**Task:**
Instruction for the entries that follow: retype exactly the lines from the line with "416Q484 407 492" to the line with "267V260L272 257M302 267V260L299", both included, and omit all others.

Source texts of formatted documents:
-=-=-
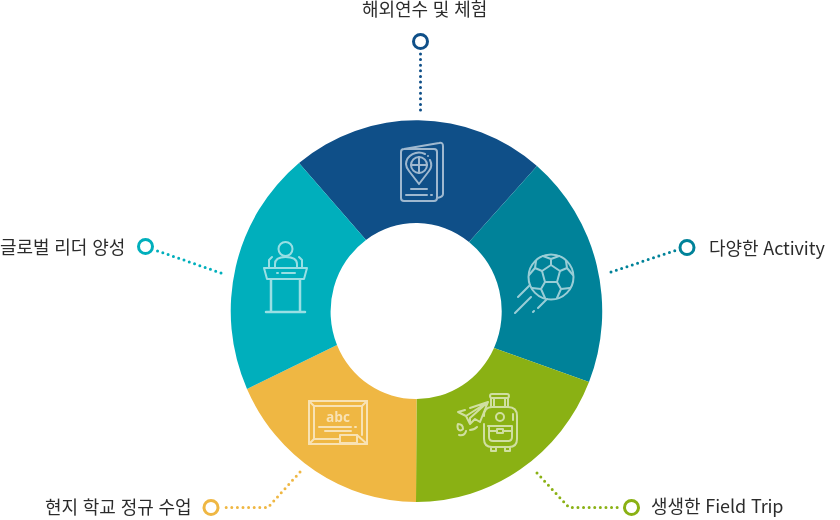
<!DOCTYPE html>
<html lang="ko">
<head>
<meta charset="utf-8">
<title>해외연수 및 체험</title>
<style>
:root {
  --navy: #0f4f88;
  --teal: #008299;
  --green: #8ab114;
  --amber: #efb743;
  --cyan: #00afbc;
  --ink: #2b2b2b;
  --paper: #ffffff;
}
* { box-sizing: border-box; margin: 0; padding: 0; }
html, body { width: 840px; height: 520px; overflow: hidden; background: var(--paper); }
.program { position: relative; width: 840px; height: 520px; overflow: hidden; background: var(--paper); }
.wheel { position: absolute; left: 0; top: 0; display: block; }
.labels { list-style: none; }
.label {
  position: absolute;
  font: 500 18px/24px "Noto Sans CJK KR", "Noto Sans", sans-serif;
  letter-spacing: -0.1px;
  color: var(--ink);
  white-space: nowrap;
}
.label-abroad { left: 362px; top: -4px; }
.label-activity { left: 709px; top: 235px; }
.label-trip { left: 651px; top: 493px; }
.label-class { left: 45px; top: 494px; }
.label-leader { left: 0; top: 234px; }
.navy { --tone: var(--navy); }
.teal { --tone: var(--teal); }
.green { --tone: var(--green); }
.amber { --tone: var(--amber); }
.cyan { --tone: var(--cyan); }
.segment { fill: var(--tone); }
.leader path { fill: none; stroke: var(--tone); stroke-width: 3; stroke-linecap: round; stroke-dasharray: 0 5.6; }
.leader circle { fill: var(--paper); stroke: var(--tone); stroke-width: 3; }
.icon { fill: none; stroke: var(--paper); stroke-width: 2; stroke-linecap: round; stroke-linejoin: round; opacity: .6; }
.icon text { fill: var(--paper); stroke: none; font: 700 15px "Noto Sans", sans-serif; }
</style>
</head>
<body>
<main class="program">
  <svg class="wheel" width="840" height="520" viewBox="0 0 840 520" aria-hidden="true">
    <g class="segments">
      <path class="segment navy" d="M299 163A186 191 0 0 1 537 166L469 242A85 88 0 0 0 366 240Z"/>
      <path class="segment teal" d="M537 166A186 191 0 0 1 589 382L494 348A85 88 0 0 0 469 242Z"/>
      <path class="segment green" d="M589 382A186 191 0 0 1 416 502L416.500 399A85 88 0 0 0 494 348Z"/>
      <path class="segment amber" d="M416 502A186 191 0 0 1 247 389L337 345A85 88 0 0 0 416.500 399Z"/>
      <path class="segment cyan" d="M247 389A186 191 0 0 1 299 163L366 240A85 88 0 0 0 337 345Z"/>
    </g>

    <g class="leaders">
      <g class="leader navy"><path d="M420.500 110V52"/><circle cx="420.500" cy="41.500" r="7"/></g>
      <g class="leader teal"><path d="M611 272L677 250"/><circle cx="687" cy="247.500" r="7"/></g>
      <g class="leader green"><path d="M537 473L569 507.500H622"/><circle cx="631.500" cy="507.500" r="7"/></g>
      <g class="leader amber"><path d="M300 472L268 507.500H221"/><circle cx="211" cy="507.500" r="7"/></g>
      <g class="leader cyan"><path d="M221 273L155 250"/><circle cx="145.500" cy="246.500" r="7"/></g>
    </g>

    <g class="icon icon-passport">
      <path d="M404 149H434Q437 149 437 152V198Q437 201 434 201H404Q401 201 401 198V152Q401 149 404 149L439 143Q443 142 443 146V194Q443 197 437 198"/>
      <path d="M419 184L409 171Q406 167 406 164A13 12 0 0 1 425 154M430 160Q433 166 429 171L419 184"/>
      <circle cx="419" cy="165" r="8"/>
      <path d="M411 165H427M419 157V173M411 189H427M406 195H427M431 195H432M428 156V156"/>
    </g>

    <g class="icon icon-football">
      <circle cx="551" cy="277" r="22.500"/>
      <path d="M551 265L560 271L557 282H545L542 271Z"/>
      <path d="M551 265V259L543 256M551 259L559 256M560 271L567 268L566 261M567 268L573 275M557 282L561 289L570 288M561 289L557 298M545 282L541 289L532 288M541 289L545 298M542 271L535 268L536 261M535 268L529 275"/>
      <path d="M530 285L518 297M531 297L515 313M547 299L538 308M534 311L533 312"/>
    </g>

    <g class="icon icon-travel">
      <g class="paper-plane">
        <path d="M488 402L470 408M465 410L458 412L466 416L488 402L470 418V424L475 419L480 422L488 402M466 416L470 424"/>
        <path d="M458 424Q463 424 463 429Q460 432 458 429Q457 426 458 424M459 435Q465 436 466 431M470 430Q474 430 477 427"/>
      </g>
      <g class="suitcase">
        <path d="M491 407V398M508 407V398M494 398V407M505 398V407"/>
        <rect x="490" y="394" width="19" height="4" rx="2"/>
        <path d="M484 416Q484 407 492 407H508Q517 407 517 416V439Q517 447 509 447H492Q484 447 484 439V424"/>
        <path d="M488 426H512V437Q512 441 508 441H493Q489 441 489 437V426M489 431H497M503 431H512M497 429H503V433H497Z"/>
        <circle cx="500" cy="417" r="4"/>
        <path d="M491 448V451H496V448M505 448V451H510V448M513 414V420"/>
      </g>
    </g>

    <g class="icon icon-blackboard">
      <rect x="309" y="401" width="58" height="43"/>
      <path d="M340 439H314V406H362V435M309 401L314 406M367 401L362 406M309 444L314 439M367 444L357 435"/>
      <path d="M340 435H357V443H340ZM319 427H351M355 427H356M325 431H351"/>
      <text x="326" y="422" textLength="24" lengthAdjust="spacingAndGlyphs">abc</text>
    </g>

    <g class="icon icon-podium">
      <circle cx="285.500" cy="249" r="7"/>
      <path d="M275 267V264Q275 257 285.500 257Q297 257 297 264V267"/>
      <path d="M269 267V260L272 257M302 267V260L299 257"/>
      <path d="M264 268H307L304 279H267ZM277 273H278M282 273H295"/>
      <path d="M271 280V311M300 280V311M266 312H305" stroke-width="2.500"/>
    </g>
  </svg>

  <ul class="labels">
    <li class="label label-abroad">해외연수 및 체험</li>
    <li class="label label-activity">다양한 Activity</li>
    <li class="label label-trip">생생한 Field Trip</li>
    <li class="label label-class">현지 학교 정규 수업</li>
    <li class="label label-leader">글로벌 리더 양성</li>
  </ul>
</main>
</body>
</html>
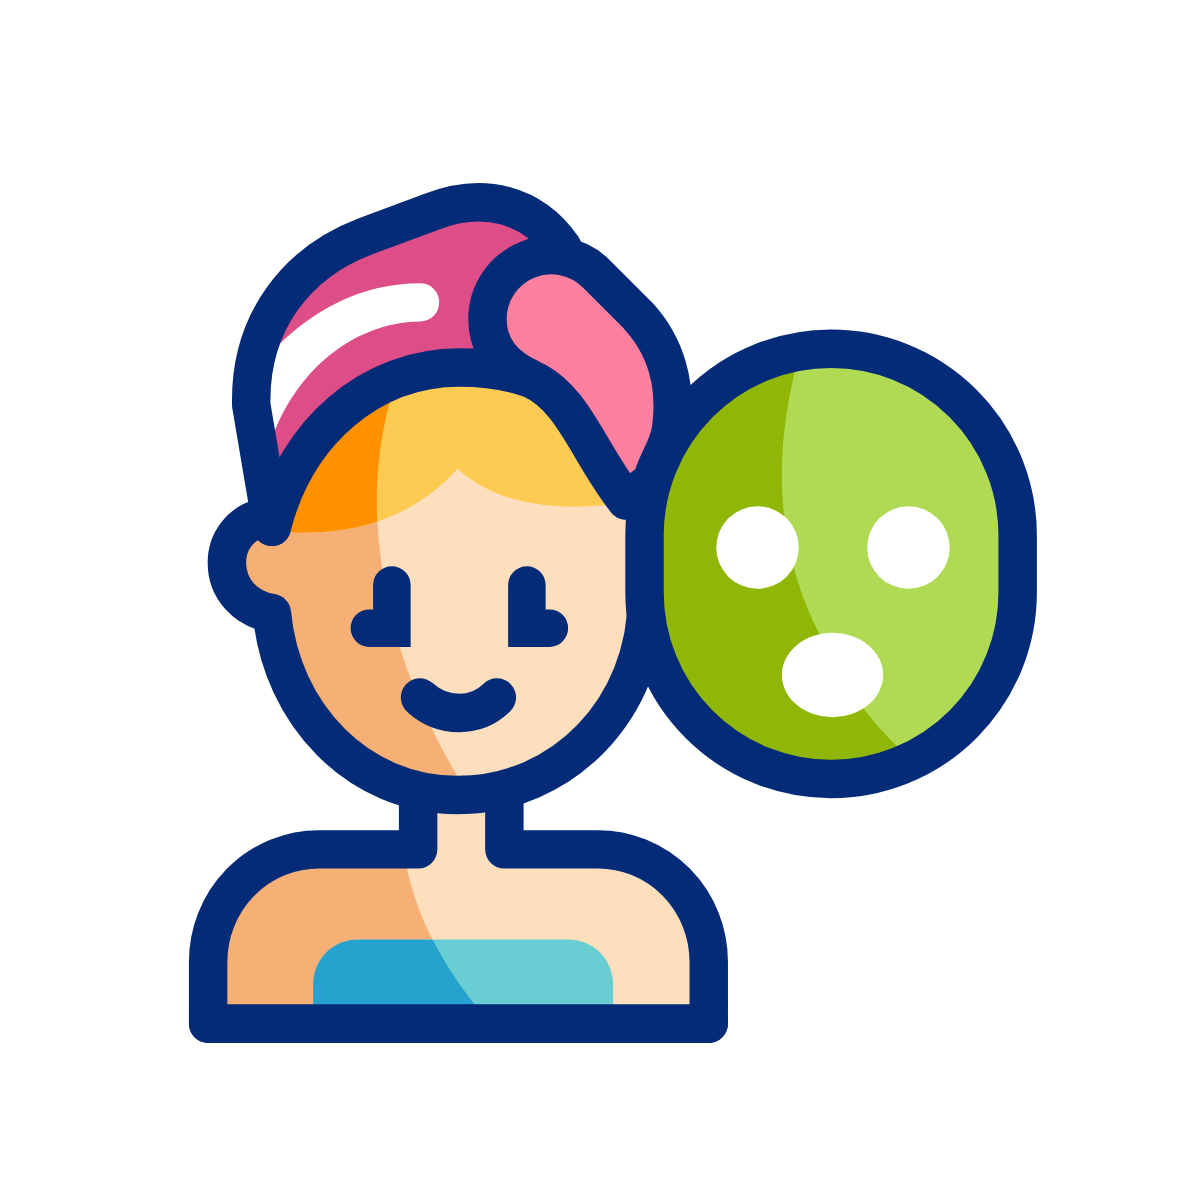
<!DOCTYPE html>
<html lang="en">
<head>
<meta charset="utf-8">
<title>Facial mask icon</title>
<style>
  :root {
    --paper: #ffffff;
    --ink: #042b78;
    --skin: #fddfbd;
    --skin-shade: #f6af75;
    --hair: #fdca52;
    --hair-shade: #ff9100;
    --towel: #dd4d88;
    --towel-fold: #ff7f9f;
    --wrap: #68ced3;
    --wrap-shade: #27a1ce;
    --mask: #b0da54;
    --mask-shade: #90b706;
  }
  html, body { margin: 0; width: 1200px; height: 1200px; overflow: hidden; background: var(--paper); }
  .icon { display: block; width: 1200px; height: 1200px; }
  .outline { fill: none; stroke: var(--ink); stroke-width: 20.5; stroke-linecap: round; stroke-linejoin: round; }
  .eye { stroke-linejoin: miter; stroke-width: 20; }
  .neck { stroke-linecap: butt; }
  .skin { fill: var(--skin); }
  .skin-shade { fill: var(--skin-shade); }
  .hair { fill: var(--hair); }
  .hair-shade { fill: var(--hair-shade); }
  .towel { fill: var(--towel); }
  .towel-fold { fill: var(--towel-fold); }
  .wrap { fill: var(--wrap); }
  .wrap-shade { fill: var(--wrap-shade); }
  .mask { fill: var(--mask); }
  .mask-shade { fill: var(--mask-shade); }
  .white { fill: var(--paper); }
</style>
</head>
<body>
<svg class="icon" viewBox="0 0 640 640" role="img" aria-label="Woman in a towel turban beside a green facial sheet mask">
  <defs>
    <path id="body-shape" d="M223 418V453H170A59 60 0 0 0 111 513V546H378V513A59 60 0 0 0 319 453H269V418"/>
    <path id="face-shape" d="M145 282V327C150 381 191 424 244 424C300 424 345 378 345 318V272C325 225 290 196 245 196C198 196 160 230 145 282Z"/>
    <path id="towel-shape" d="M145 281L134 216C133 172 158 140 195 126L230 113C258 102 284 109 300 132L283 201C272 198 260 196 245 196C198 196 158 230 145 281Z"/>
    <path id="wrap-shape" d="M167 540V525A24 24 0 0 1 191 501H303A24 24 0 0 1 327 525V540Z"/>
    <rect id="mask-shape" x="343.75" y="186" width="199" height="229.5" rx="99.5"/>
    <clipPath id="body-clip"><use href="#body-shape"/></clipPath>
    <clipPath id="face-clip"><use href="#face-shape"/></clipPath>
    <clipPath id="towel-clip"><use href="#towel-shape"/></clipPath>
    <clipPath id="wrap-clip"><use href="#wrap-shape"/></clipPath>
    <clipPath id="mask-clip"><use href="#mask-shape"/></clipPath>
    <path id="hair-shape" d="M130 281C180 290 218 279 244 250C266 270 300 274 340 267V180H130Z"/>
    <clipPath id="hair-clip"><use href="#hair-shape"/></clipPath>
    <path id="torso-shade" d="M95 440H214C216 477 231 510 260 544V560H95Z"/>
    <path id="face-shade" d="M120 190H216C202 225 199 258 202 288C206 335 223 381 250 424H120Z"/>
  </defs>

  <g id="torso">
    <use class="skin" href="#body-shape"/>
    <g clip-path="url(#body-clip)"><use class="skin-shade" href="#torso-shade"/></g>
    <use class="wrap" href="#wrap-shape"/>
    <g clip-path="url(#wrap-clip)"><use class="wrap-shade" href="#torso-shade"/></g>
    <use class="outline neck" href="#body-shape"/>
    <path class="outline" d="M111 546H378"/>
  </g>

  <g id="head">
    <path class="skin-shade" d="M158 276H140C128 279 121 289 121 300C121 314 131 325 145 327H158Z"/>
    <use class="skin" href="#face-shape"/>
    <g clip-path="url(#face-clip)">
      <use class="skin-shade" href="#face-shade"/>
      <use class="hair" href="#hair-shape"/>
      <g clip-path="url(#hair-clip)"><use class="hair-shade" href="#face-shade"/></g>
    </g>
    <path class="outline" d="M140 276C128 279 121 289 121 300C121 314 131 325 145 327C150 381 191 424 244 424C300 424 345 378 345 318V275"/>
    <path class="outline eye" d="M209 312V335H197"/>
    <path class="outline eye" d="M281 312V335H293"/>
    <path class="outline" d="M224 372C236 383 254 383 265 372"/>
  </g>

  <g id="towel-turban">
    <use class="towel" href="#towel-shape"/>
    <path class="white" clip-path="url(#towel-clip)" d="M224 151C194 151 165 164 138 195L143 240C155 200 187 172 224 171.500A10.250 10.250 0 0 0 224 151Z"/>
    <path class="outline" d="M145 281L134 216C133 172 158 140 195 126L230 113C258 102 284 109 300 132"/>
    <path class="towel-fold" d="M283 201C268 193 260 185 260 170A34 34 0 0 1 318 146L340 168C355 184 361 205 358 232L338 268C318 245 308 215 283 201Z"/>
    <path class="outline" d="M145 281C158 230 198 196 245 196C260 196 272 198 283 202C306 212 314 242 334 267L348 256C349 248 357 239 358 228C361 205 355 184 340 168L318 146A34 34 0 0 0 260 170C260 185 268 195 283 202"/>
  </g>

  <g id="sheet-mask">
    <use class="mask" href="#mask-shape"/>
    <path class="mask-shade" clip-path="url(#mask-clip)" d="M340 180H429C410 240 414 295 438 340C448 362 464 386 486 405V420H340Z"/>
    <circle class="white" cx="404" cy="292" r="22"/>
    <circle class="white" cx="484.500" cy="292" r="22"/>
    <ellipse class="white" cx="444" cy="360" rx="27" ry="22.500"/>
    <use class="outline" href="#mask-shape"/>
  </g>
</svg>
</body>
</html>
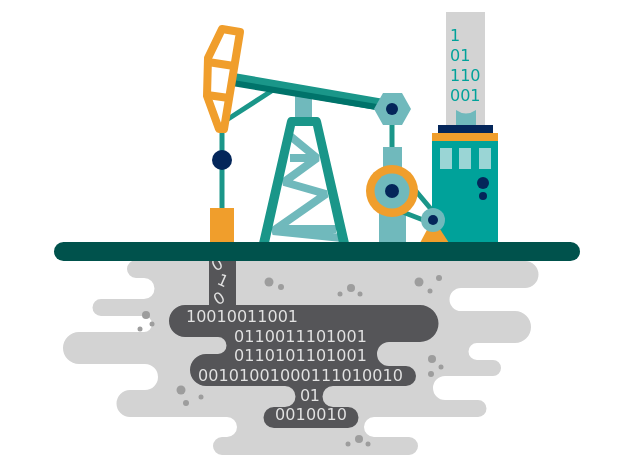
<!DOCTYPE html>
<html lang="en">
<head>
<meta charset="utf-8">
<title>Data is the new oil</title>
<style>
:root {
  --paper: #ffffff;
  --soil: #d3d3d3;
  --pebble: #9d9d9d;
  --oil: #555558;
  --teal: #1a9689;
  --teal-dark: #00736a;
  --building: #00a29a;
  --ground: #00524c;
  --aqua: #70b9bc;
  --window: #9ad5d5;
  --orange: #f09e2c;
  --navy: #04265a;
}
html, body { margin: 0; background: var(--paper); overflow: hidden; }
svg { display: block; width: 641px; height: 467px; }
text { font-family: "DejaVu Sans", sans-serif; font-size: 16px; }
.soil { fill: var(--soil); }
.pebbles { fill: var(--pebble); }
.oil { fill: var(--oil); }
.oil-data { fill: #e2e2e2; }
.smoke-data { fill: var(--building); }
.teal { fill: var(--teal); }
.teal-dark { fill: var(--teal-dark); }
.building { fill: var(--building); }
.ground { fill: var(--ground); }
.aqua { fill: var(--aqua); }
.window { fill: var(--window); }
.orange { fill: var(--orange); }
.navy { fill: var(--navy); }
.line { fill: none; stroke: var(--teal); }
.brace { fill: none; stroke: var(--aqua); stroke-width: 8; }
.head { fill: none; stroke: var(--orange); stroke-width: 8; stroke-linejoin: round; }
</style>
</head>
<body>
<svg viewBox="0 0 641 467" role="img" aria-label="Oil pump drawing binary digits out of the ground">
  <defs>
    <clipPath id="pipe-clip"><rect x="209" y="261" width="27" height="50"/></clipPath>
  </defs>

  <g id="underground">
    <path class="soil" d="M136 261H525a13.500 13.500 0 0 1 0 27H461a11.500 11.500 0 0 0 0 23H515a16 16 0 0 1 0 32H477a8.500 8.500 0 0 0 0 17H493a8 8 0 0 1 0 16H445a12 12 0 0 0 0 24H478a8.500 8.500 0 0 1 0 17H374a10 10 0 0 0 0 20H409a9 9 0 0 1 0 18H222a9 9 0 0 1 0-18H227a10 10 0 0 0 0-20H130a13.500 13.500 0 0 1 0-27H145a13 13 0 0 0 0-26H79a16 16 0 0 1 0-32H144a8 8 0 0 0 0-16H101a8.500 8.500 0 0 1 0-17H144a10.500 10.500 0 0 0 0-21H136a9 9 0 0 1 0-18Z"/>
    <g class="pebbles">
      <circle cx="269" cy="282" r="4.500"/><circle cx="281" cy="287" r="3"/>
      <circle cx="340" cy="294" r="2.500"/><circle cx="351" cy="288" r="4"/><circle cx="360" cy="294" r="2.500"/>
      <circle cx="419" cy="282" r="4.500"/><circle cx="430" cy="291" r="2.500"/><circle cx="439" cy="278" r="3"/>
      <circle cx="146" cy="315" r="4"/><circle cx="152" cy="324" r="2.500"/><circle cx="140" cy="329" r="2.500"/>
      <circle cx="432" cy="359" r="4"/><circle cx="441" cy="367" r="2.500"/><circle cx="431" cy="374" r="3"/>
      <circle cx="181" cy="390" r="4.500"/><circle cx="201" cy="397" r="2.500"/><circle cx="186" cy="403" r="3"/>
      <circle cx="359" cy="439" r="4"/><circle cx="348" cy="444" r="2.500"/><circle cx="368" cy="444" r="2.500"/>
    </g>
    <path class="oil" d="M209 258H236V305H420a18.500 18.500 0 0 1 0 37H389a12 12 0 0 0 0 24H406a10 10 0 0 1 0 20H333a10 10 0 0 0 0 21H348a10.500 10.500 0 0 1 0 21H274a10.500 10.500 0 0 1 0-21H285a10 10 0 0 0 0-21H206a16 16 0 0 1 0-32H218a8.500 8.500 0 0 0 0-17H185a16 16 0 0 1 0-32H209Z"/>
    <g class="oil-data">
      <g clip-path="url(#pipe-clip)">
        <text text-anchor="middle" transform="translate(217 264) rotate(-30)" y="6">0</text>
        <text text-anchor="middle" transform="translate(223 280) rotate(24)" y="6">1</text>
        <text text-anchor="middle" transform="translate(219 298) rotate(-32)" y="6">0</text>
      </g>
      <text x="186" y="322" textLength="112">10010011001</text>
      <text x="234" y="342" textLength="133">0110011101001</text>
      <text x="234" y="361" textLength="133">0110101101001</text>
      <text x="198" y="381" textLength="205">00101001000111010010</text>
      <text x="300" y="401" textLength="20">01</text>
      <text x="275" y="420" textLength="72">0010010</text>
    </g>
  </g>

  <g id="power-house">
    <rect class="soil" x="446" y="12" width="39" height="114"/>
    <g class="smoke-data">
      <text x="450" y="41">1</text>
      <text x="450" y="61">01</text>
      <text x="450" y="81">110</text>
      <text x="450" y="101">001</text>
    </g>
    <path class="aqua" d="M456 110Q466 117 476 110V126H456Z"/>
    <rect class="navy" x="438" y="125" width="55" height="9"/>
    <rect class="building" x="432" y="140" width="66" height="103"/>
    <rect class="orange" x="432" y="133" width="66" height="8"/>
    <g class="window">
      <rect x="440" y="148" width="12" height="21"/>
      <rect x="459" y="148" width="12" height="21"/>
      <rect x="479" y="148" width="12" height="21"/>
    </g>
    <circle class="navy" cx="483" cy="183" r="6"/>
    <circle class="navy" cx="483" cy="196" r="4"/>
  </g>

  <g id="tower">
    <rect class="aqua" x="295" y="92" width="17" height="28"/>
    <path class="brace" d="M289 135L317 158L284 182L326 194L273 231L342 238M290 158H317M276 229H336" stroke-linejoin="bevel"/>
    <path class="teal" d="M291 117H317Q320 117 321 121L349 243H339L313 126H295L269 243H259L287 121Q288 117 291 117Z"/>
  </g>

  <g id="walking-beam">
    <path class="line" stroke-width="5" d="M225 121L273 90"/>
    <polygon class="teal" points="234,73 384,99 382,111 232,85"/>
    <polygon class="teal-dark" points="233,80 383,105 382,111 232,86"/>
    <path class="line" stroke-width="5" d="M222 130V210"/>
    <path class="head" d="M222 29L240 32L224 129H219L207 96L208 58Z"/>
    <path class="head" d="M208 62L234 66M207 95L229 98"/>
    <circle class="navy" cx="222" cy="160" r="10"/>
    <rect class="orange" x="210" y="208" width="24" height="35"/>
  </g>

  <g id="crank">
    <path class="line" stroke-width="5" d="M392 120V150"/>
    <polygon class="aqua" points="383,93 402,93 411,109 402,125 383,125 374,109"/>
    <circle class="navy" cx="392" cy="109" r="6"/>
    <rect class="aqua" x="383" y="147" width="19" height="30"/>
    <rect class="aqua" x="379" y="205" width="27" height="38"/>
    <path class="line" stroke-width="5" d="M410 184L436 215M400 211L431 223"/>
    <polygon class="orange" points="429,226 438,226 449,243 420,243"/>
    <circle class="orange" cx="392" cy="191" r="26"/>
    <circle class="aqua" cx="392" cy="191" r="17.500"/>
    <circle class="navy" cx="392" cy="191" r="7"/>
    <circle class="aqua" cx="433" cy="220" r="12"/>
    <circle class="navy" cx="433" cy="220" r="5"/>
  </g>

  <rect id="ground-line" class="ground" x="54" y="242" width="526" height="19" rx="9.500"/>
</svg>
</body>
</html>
-=-=-
**Worked solution:**
        <path d="M484 416Q484 407 492 407H508Q517 407 517 416V439Q517 447 509 447H492Q484 447 484 439V424"/>
        <path d="M488 426H512V437Q512 441 508 441H493Q489 441 489 437V426M489 431H497M503 431H512M497 429H503V433H497Z"/>
        <circle cx="500" cy="417" r="4"/>
        <path d="M491 448V451H496V448M505 448V451H510V448M513 414V420"/>
      </g>
    </g>

    <g class="icon icon-blackboard">
      <rect x="309" y="401" width="58" height="43"/>
      <path d="M340 439H314V406H362V435M309 401L314 406M367 401L362 406M309 444L314 439M367 444L357 435"/>
      <path d="M340 435H357V443H340ZM319 427H351M355 427H356M325 431H351"/>
      <text x="326" y="422" textLength="24" lengthAdjust="spacingAndGlyphs">abc</text>
    </g>

    <g class="icon icon-podium">
      <circle cx="285.500" cy="249" r="7"/>
      <path d="M275 267V264Q275 257 285.500 257Q297 257 297 264V267"/>
      <path d="M269 267V260L272 257M302 267V260L299 257"/>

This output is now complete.